Exercise goal
Report each line of the entries below that has the word "face" in it.

Listed entries
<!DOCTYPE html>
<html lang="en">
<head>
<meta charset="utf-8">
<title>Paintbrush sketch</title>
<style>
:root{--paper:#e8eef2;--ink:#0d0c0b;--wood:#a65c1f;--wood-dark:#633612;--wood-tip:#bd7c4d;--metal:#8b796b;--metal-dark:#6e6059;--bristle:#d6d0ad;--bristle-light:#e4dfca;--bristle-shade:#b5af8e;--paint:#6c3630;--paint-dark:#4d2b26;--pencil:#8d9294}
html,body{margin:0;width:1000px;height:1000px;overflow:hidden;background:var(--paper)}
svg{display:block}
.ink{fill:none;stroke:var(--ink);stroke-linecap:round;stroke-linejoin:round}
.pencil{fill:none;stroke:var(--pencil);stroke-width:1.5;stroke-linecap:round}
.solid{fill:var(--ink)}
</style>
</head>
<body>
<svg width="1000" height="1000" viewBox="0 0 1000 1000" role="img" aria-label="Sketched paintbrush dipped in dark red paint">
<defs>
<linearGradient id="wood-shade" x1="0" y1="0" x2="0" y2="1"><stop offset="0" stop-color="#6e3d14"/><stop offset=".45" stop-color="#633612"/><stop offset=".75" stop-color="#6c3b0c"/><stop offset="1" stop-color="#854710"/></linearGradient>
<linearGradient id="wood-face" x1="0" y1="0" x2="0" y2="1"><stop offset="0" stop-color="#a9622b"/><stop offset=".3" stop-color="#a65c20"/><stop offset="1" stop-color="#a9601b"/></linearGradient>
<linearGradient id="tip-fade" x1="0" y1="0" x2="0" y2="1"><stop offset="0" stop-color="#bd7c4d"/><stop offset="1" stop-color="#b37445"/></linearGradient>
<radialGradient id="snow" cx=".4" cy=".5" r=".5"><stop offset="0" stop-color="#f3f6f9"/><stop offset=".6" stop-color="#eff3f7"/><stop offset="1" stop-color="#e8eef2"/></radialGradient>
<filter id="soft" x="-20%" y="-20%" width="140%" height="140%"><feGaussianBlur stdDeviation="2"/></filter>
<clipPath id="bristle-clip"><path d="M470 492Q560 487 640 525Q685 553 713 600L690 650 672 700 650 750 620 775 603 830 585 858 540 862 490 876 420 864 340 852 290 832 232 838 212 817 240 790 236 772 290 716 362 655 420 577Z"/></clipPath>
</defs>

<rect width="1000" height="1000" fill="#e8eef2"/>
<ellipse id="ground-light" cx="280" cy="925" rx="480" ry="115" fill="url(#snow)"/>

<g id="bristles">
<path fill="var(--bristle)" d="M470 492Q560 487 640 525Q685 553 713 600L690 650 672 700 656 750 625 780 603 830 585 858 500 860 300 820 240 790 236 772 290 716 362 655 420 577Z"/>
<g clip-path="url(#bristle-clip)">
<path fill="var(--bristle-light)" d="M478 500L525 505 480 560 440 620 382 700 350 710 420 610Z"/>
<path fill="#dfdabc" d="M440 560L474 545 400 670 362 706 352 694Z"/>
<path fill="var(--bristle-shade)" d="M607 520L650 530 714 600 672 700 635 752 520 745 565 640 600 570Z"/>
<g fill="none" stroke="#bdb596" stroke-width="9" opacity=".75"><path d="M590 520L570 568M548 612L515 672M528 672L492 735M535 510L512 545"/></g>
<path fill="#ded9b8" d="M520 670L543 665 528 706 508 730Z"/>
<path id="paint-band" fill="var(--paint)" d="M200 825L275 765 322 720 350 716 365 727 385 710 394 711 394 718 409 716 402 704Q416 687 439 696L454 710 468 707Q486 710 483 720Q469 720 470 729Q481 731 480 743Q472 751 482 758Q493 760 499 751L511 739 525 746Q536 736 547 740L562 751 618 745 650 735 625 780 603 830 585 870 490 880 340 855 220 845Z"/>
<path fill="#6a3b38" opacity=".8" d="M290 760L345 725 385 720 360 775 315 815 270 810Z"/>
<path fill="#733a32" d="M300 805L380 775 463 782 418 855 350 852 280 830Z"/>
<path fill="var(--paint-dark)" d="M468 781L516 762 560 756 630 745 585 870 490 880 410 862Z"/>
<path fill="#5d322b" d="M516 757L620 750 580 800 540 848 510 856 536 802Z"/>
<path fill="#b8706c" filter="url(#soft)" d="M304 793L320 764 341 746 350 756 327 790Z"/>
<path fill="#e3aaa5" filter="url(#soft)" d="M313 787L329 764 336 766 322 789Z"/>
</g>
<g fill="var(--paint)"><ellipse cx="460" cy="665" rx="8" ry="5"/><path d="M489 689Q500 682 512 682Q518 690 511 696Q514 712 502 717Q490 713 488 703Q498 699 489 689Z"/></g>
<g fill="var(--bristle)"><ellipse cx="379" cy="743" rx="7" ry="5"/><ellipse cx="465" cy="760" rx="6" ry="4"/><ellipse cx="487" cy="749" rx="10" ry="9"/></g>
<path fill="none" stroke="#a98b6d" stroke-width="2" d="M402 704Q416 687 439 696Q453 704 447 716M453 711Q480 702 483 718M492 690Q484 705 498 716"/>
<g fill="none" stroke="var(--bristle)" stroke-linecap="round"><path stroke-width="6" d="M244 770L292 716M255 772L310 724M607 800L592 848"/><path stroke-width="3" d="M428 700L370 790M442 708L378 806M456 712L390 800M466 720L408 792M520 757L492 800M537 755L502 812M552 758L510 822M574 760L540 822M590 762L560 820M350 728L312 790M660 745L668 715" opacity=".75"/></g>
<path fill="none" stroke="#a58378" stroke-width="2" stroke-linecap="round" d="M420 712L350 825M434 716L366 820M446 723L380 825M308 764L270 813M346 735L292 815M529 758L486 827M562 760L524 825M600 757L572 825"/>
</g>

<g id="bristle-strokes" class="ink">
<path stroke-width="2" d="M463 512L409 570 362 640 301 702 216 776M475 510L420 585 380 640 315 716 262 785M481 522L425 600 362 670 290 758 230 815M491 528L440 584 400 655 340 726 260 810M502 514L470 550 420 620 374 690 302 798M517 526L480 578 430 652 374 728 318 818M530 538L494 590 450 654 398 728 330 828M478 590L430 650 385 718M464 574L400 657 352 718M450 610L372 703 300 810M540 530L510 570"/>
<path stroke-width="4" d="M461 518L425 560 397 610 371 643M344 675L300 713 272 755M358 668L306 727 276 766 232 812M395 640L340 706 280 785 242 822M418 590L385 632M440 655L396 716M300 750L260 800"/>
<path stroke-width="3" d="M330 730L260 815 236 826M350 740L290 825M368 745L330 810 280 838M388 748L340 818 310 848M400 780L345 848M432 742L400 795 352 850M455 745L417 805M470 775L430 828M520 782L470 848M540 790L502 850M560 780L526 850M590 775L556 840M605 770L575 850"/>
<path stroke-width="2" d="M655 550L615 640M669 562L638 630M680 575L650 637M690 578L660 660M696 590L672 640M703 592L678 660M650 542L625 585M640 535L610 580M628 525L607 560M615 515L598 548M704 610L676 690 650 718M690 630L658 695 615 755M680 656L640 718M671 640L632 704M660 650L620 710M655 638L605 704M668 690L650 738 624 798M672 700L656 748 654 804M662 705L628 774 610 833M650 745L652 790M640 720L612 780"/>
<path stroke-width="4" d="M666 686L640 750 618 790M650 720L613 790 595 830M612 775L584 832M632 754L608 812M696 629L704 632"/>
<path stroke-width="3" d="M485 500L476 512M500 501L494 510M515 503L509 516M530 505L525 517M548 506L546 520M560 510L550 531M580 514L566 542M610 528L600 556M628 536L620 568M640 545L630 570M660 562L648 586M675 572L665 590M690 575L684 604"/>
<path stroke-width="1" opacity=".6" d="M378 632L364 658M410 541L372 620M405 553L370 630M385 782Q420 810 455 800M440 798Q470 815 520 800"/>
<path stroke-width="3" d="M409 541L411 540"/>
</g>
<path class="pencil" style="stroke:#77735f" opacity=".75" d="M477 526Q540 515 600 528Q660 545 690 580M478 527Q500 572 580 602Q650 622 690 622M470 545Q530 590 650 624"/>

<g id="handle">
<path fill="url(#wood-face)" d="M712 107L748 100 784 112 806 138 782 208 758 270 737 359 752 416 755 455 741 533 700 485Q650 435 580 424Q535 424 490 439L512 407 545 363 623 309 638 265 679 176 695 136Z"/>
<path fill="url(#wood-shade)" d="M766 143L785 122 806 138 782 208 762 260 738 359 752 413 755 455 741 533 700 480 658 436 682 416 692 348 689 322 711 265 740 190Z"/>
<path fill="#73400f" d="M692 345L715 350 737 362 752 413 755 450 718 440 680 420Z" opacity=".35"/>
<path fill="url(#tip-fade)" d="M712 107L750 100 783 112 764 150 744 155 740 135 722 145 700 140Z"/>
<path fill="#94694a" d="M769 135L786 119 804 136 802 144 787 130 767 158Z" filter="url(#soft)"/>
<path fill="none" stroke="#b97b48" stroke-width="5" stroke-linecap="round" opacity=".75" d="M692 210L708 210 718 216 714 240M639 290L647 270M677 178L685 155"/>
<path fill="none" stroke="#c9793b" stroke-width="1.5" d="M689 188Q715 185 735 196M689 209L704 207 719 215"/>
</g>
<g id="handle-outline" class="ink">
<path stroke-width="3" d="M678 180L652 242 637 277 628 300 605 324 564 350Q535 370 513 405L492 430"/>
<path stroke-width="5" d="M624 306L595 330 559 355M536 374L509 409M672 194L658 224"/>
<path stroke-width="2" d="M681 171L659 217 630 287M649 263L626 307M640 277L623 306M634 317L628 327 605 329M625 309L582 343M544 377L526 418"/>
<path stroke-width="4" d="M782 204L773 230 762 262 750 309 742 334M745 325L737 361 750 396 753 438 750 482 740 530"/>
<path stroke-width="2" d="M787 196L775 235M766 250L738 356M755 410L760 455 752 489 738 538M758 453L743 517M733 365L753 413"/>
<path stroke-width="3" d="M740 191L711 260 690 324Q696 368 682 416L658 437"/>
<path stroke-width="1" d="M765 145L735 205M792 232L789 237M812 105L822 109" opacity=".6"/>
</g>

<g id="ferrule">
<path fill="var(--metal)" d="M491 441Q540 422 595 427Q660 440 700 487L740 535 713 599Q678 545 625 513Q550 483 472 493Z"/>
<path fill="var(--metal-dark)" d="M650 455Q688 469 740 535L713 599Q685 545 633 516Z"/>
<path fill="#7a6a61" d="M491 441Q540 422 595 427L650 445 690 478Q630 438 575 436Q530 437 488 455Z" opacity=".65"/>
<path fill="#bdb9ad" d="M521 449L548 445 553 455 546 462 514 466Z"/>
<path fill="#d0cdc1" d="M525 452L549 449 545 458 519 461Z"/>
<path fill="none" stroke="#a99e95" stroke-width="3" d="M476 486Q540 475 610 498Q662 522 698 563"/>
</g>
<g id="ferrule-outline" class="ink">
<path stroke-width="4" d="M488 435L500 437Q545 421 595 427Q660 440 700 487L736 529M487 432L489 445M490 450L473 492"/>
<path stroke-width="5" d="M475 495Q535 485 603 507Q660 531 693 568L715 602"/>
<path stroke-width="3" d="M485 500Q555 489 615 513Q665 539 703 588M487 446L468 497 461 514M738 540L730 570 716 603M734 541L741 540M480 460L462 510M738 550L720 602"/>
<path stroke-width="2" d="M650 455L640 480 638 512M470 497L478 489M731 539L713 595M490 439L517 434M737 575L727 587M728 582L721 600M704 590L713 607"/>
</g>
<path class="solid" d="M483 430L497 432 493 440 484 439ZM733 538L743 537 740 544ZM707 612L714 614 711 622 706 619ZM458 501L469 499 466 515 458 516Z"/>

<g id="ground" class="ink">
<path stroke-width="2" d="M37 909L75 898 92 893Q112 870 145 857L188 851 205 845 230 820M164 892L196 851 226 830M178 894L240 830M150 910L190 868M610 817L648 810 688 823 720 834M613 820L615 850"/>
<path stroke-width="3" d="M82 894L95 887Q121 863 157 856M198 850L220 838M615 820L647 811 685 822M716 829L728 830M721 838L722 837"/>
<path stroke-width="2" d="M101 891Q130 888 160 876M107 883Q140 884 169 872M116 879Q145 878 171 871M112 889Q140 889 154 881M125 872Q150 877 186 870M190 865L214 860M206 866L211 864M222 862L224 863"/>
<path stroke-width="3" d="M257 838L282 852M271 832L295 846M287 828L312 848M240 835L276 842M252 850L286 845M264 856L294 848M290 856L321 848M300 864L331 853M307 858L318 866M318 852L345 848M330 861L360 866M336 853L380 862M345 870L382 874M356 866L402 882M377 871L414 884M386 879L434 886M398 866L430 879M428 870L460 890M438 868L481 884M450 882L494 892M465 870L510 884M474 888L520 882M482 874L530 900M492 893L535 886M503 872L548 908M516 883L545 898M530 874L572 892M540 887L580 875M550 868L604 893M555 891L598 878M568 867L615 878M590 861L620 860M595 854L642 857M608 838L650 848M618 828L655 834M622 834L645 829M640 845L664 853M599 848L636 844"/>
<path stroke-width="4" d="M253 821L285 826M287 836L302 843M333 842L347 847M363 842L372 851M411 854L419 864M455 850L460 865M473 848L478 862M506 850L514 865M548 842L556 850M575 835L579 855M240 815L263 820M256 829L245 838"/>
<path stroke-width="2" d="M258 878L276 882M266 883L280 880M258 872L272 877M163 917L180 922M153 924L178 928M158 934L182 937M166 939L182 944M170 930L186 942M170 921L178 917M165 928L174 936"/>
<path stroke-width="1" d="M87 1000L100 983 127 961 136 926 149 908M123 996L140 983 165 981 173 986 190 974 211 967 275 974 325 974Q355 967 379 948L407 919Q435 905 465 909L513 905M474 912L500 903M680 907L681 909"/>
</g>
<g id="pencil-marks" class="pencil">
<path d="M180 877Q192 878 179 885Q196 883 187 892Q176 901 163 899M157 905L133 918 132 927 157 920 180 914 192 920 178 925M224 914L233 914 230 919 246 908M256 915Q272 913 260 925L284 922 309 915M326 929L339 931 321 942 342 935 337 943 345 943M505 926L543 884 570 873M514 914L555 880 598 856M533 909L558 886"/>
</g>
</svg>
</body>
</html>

Result of the task
<linearGradient id="wood-face" x1="0" y1="0" x2="0" y2="1"><stop offset="0" stop-color="#a9622b"/><stop offset=".3" stop-color="#a65c20"/><stop offset="1" stop-color="#a9601b"/></linearGradient>
<path fill="url(#wood-face)" d="M712 107L748 100 784 112 806 138 782 208 758 270 737 359 752 416 755 455 741 533 700 485Q650 435 580 424Q535 424 490 439L512 407 545 363 623 309 638 265 679 176 695 136Z"/>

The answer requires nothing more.